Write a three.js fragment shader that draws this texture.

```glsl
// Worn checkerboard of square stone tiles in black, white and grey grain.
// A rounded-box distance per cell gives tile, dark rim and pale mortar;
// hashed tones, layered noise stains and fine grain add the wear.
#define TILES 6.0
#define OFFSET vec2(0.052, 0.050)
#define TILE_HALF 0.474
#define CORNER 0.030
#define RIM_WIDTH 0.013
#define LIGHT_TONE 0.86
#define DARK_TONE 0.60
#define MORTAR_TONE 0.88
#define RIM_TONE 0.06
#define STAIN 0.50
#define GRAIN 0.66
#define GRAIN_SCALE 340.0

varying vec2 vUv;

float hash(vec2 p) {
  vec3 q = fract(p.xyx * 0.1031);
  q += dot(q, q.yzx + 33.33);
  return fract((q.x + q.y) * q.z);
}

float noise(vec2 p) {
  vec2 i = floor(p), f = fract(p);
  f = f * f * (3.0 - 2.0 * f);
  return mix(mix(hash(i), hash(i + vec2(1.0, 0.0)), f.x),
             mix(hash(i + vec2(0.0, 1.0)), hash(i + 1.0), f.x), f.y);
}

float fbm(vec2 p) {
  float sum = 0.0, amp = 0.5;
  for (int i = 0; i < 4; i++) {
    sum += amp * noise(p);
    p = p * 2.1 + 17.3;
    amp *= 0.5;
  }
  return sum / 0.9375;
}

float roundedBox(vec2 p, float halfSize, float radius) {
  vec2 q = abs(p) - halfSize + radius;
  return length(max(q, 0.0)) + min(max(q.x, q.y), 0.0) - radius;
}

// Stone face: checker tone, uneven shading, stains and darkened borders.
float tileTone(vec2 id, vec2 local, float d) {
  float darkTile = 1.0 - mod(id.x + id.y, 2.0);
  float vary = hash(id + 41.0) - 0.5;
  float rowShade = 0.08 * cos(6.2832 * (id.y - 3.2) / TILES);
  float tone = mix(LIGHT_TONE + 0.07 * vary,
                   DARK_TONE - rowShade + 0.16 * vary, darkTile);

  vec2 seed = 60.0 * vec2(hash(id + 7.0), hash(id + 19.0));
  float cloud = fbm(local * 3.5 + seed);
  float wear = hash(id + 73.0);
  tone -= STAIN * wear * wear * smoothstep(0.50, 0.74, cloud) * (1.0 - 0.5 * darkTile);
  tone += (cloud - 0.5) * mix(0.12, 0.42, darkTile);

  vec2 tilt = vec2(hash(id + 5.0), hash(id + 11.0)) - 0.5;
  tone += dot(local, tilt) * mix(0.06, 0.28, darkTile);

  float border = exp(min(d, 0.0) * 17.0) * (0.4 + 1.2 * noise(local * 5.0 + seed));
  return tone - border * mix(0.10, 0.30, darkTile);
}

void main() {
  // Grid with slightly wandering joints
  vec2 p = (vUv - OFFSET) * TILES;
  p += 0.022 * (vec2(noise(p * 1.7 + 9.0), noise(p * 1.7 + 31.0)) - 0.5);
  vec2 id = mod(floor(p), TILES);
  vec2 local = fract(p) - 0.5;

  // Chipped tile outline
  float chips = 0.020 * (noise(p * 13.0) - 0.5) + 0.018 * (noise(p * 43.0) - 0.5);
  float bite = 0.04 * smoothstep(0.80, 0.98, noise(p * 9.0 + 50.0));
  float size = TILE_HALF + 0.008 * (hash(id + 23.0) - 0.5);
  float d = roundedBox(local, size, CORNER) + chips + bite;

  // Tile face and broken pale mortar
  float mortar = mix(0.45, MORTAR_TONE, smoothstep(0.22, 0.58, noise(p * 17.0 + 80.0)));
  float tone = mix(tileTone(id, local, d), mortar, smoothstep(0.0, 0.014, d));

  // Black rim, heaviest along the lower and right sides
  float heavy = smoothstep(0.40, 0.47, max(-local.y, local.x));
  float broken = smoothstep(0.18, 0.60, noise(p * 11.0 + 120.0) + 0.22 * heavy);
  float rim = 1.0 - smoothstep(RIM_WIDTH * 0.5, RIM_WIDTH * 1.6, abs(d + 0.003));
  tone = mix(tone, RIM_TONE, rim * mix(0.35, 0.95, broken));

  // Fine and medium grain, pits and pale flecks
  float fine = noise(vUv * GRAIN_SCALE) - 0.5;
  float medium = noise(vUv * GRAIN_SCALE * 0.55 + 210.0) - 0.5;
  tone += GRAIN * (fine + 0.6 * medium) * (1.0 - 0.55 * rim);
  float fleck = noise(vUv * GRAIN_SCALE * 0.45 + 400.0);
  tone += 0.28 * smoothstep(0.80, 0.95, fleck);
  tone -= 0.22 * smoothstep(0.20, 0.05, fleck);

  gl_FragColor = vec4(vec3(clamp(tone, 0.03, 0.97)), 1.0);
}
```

*AIM OF THE TASK*: From the data above, copy every line where "darkTile" appears.

*FINISHED EXERCISE*:
  float darkTile = 1.0 - mod(id.x + id.y, 2.0);
                   DARK_TONE - rowShade + 0.16 * vary, darkTile);
  tone -= STAIN * wear * wear * smoothstep(0.50, 0.74, cloud) * (1.0 - 0.5 * darkTile);
  tone += (cloud - 0.5) * mix(0.12, 0.42, darkTile);
  tone += dot(local, tilt) * mix(0.06, 0.28, darkTile);
  return tone - border * mix(0.10, 0.30, darkTile);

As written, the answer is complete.